Final Hearing

The final hearing must be held within six months of the interlocutory order.  The lien rights will also expire unless the lien is established by final order within one year of the filing of the Petition.[x]  Importantly, the final hearing is a complete trial and the property owner and claimant will be able to engage in full discovery.  The burden of establishing the lien is on the claimant.  No final order establishing the lien will be entered unless the petitioner prevails.  No lien exists until the final order is entered.

[i] McCormick Constr. Co. v. 9690 Deerco Rd. Ltd. Partnership, 79 Md. App. 177, 556 A.2d 292 (1989).

[ii] See Md. Code Ann. Real Prop. §9-104(a)(1).

[iii] See id. §9-105.

[iv] Winkler Const. Co., Inc. v. Jerome, 355 Md. 231, 734 A.2d 212 (1999).

[v] Section 9-104 contains a form “Notice” that can be followed.

[vi] Scott & Wimbrow, Inc. v. Wisterco Investments, Inc., 36 Md. App. 274, 373 A.2d 965 (1977).

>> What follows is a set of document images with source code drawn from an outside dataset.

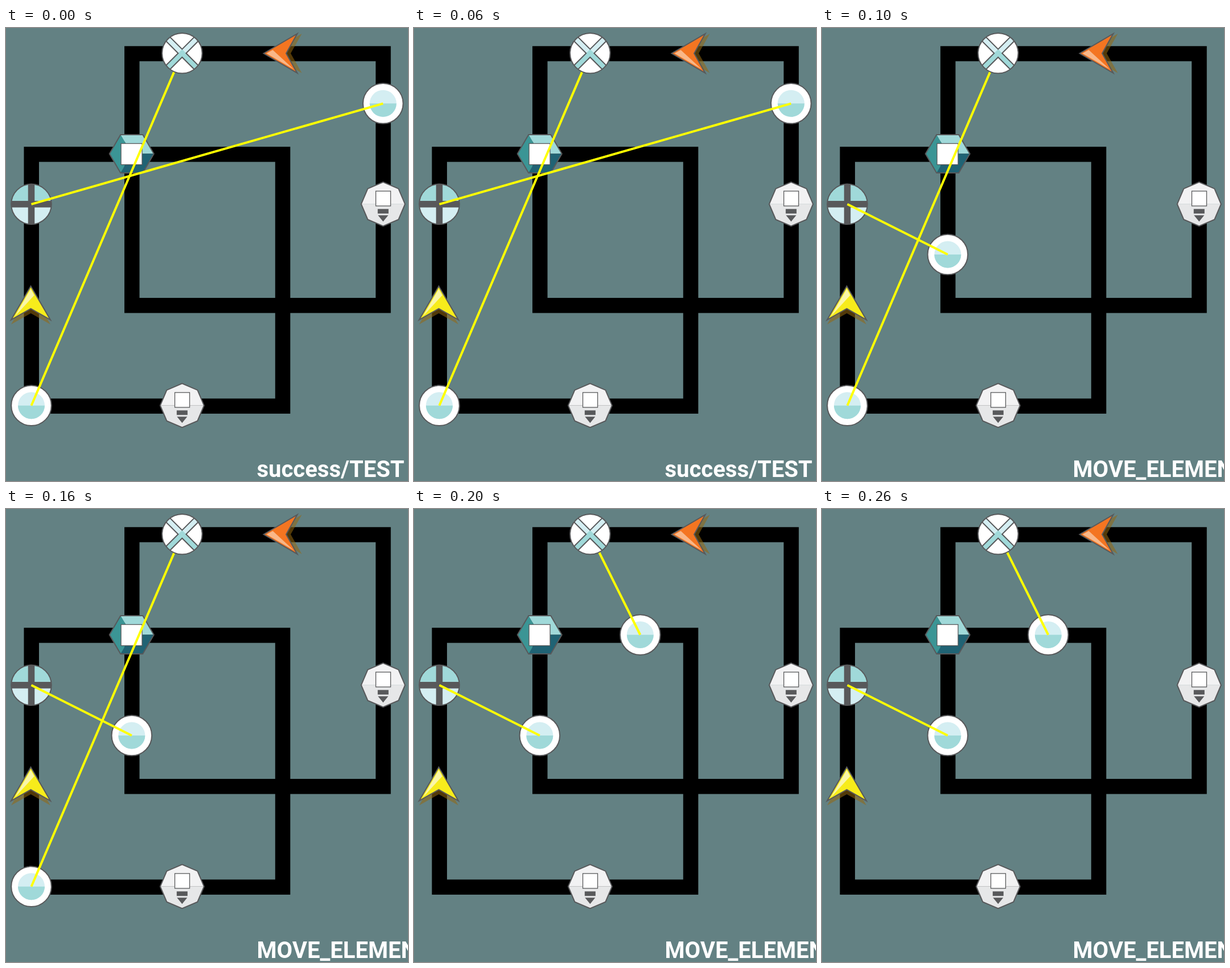
Recreate the animation shown at these times as an HTML page. Size 706x794 px, loop 300 ms.

```html
<!DOCTYPE html>
<html lang="en">
<head>
<meta charset="utf-8">
<title>Track elements</title>
<style>
html, body { margin: 0; width: 100%; height: 100%; overflow: hidden; background: #638183; }
svg { display: block; }
text { font: 700 40px Roboto, Arial, sans-serif; fill: #fff; }
.edge { stroke: #58595b; stroke-width: 2; }
.link { stroke: #ff0; stroke-width: 4; }
</style>
</head>
<body>
<svg width="706" height="794" viewBox="0 0 706 794">
  <defs>
    <g id="dot">
      <circle class="edge" r="35.3" fill="#fff"/>
      <circle r="23.5" fill="#d4eef2"/>
      <path d="M-23.5 0A23.5 23.5 0 0 0 23.5 0Z" fill="#a0d9d9"/>
    </g>
    <g id="gate">
      <path d="M-38.5 0L-27 -27L0 -38.5L27 -27L38.5 0Z" fill="#f2f2f3"/>
      <path d="M-38.5 0L-27 27L0 38.5L27 27L38.5 0Z" fill="#e6e7e8"/>
      <path class="edge" d="M-38.5 0L-27 -27L0 -38.5L27 -27L38.5 0L27 27L0 38.5L-27 27Z" fill="none"/>
      <rect x="-12.8" y="-22.8" width="26" height="26" fill="#fff" stroke="#58595b" stroke-width="1.3"/>
      <path d="M-9.5 8.5H9.5V16.5H-9.5ZM-9 19.5H9L0 30.5Z" fill="#58595b"/>
    </g>
    <path id="arrow" d="M0 0L34.5 59L0 39.5L-34.5 59Z"/>
    <path id="shine" d="M0 5L6 16L-28 53Z"/>
    <clipPath id="disc"><circle r="35.3"/></clipPath>
  </defs>

  <g fill="none" stroke="#000" stroke-width="26.5">
    <rect x="44.7" y="221.4" width="441.3" height="441.3"/>
    <rect x="221.2" y="45" width="441.3" height="441.3"/>
  </g>

  <g transform="translate(43.5 452.5)">
    <use href="#arrow" y="8" fill="#966910" fill-opacity=".55"/>
    <use href="#arrow" class="edge" fill="#f7ec1b"/>
    <use href="#shine" fill="#faf6a8"/>
  </g>
  <g transform="translate(452.5 44.5) rotate(-90)">
    <use href="#arrow" y="8" fill="#966910" fill-opacity=".55"/>
    <use href="#arrow" class="edge" fill="#f47521"/>
    <use href="#shine" fill="#f9b788"/>
  </g>

  <use href="#gate" x="309.3" y="661.7"/>
  <use href="#gate" x="662.3" y="308.7"/>

  <g transform="translate(220.7 220.5)">
    <path d="M-19.5 -33.5H19.5L39 0H0Z" fill="#a0d9d9"/>
    <path d="M-39 0L-19.5 -33.5L0 0L-19.5 33.5Z" fill="#3b9595"/>
    <path d="M39 0L19.5 33.5H-19.5L0 0Z" fill="#206374"/>
    <path class="edge" d="M-39 0L-19.5 -33.5H19.5L39 0L19.5 33.5H-19.5Z" fill="none"/>
    <rect x="-18.7" y="-18" width="37" height="37" fill="#fff" stroke="#58595b" stroke-width="1.3"/>
  </g>

  <g transform="translate(44.5 308.8)">
    <circle r="35.3" fill="#d4eef2"/>
    <path d="M-35.3 0A35.3 35.3 0 0 1 35.3 0Z" fill="#a0d9d9"/>
    <path d="M-35 0H35M0 -35V35" stroke="#58595b" stroke-width="11.5"/>
    <circle class="edge" r="35.3" fill="none"/>
  </g>

  <use href="#dot" id="dotA"/>
  <use href="#dot" id="dotB"/>
  <line class="link" id="linkA" x1="44.5" y1="308.8"/>
  <line class="link" id="linkB" x1="309.3" y1="44.2"/>

  <g transform="translate(309.3 44.2)">
    <circle r="35.3" fill="#fff"/>
    <g clip-path="url(#disc)">
      <path d="M-40 -40L0 0L40 -40" fill="none" stroke="#d4eef2" stroke-width="10"/>
      <path d="M-40 40L0 0L40 40" fill="none" stroke="#a0d9d9" stroke-width="10"/>
      <path class="edge" d="M-47 -40L-7 0L-47 40M47 -40L7 0L47 40M-40 -47L0 -7L40 -47M-40 47L0 7L40 47" fill="none"/>
    </g>
    <circle class="edge" r="35.3" fill="none"/>
  </g>

  <text id="label" x="440.5" y="787"></text>
</svg>
<script>
const el = id => document.getElementById(id);
const states = [
  { a: [662.2, 132.3], b: [44.5, 661.7], text: "success/TEST" },
  { a: [220.8, 397], b: [44.5, 661.7], text: "MOVE_ELEMENT" },
  { a: [220.8, 397], b: [397.3, 220.5], text: "MOVE_ELEMENT" }
];

function place(name, [x, y]) {
  const dot = el("dot" + name), link = el("link" + name);
  dot.setAttribute("x", x);
  dot.setAttribute("y", y);
  link.setAttribute("x2", x);
  link.setAttribute("y2", y);
}

function draw() {
  const state = states[Math.floor(performance.now() % 300 / 100)];
  place("A", state.a);
  place("B", state.b);
  el("label").textContent = state.text;
  requestAnimationFrame(draw);
}
draw();
</script>
</body>
</html>
```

[vii] Mervin L. Blades & Son, Inc. v. Lighthouse Sound Marina and Country Club, 37 Md. App. 265, 377 A.2d 523 (1977); Continental Steel Corp. v. Sugarman, 266 Md. 541, 295 A.2d 493 (1972).

[viii] See Reistertown Lumber Co. v. Royer, 91 Md. App. 746, 605 A.2d 980 (1992).

[ix] See Md. Code Ann. Real Prop. §9-106(b)(3).

[x] See id. §9-109.